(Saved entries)
----------------
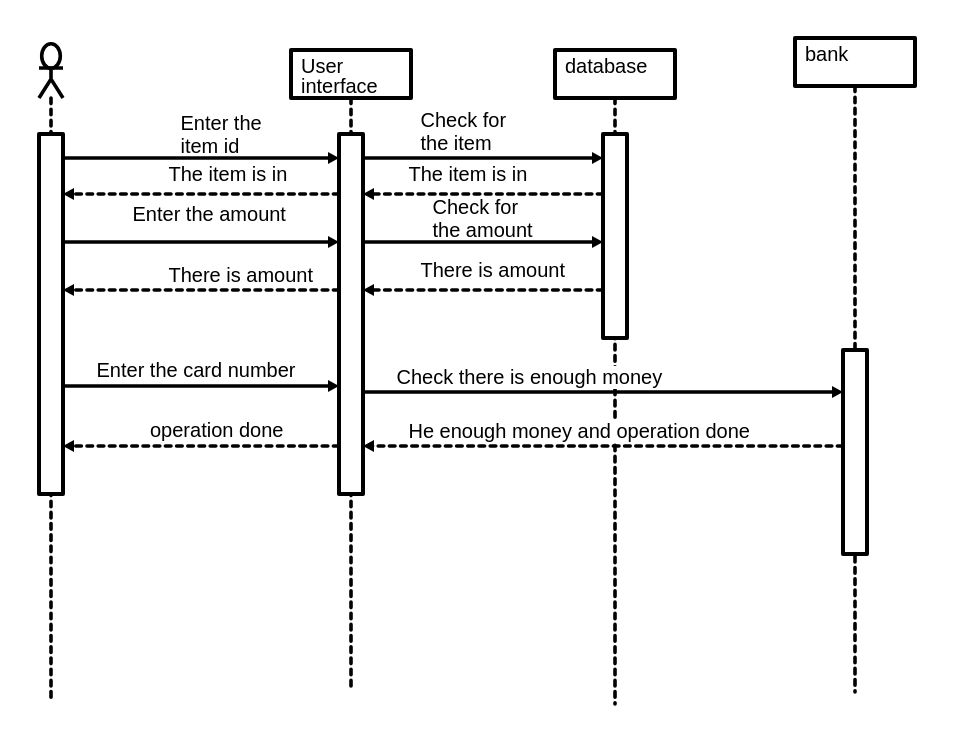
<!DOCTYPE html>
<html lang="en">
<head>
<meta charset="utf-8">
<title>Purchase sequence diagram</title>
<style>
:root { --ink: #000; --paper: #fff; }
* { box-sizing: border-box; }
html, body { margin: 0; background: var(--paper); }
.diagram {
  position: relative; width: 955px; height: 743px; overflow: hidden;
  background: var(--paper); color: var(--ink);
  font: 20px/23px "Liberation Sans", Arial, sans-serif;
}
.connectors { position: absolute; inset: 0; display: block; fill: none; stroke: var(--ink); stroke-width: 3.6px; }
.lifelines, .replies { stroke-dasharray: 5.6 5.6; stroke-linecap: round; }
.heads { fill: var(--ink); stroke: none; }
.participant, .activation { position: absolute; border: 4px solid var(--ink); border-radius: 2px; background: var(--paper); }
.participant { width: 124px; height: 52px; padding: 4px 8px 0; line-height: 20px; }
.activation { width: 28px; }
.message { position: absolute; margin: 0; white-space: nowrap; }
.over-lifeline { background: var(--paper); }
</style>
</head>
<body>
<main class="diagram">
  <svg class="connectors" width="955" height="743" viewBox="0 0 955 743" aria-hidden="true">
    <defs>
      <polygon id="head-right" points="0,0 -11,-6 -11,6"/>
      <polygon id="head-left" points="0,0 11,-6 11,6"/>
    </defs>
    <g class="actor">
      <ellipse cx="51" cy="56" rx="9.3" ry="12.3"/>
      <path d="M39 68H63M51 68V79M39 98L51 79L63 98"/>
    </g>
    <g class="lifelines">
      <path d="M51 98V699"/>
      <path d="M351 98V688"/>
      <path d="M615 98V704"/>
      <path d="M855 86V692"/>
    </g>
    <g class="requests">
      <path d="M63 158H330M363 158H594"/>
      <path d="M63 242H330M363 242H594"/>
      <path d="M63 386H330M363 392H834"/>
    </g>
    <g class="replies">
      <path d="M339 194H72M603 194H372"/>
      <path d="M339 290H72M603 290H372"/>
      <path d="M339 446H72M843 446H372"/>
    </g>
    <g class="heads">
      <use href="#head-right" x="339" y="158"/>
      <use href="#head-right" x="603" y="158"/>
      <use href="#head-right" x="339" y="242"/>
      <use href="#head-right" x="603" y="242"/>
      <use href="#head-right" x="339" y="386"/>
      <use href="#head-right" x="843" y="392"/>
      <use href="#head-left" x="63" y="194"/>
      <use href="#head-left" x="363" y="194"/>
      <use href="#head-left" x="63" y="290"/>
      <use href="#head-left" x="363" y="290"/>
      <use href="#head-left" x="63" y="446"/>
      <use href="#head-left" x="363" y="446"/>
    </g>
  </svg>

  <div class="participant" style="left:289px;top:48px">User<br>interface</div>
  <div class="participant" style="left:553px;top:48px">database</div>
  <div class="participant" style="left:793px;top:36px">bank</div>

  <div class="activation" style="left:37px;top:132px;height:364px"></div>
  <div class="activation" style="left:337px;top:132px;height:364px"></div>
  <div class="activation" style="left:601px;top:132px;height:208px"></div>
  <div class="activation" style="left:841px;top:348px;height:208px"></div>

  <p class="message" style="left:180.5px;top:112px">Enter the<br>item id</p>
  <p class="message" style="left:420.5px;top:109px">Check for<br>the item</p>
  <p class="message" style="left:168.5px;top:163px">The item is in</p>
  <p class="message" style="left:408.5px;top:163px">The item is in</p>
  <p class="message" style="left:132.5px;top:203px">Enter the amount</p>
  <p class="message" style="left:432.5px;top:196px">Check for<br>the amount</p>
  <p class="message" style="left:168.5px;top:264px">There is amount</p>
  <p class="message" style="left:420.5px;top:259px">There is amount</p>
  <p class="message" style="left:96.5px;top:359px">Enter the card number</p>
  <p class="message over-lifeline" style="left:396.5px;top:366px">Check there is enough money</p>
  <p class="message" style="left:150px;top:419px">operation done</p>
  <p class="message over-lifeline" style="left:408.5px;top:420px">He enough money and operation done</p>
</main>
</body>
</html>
----------------
## What the exercise asks
Since the pictures are not wanted, set down only the rest of each record, exactly as above.

## Task output
<!DOCTYPE html>
<html lang="en">
<head>
<meta charset="utf-8">
<title>Purchase sequence diagram</title>
<style>
:root { --ink: #000; --paper: #fff; }
* { box-sizing: border-box; }
html, body { margin: 0; background: var(--paper); }
.diagram {
  position: relative; width: 955px; height: 743px; overflow: hidden;
  background: var(--paper); color: var(--ink);
  font: 20px/23px "Liberation Sans", Arial, sans-serif;
}
.connectors { position: absolute; inset: 0; display: block; fill: none; stroke: var(--ink); stroke-width: 3.6px; }
.lifelines, .replies { stroke-dasharray: 5.6 5.6; stroke-linecap: round; }
.heads { fill: var(--ink); stroke: none; }
.participant, .activation { position: absolute; border: 4px solid var(--ink); border-radius: 2px; background: var(--paper); }
.participant { width: 124px; height: 52px; padding: 4px 8px 0; line-height: 20px; }
.activation { width: 28px; }
.message { position: absolute; margin: 0; white-space: nowrap; }
.over-lifeline { background: var(--paper); }
</style>
</head>
<body>
<main class="diagram">
  <svg class="connectors" width="955" height="743" viewBox="0 0 955 743" aria-hidden="true">
    <defs>
      <polygon id="head-right" points="0,0 -11,-6 -11,6"/>
      <polygon id="head-left" points="0,0 11,-6 11,6"/>
    </defs>
    <g class="actor">
      <ellipse cx="51" cy="56" rx="9.3" ry="12.3"/>
      <path d="M39 68H63M51 68V79M39 98L51 79L63 98"/>
    </g>
    <g class="lifelines">
      <path d="M51 98V699"/>
      <path d="M351 98V688"/>
      <path d="M615 98V704"/>
      <path d="M855 86V692"/>
    </g>
    <g class="requests">
      <path d="M63 158H330M363 158H594"/>
      <path d="M63 242H330M363 242H594"/>
      <path d="M63 386H330M363 392H834"/>
    </g>
    <g class="replies">
      <path d="M339 194H72M603 194H372"/>
      <path d="M339 290H72M603 290H372"/>
      <path d="M339 446H72M843 446H372"/>
    </g>
    <g class="heads">
      <use href="#head-right" x="339" y="158"/>
      <use href="#head-right" x="603" y="158"/>
      <use href="#head-right" x="339" y="242"/>
      <use href="#head-right" x="603" y="242"/>
      <use href="#head-right" x="339" y="386"/>
      <use href="#head-right" x="843" y="392"/>
      <use href="#head-left" x="63" y="194"/>
      <use href="#head-left" x="363" y="194"/>
      <use href="#head-left" x="63" y="290"/>
      <use href="#head-left" x="363" y="290"/>
      <use href="#head-left" x="63" y="446"/>
      <use href="#head-left" x="363" y="446"/>
    </g>
  </svg>

  <div class="participant" style="left:289px;top:48px">User<br>interface</div>
  <div class="participant" style="left:553px;top:48px">database</div>
  <div class="participant" style="left:793px;top:36px">bank</div>

  <div class="activation" style="left:37px;top:132px;height:364px"></div>
  <div class="activation" style="left:337px;top:132px;height:364px"></div>
  <div class="activation" style="left:601px;top:132px;height:208px"></div>
  <div class="activation" style="left:841px;top:348px;height:208px"></div>

  <p class="message" style="left:180.5px;top:112px">Enter the<br>item id</p>
  <p class="message" style="left:420.5px;top:109px">Check for<br>the item</p>
  <p class="message" style="left:168.5px;top:163px">The item is in</p>
  <p class="message" style="left:408.5px;top:163px">The item is in</p>
  <p class="message" style="left:132.5px;top:203px">Enter the amount</p>
  <p class="message" style="left:432.5px;top:196px">Check for<br>the amount</p>
  <p class="message" style="left:168.5px;top:264px">There is amount</p>
  <p class="message" style="left:420.5px;top:259px">There is amount</p>
  <p class="message" style="left:96.5px;top:359px">Enter the card number</p>
  <p class="message over-lifeline" style="left:396.5px;top:366px">Check there is enough money</p>
  <p class="message" style="left:150px;top:419px">operation done</p>
  <p class="message over-lifeline" style="left:408.5px;top:420px">He enough money and operation done</p>
</main>
</body>
</html>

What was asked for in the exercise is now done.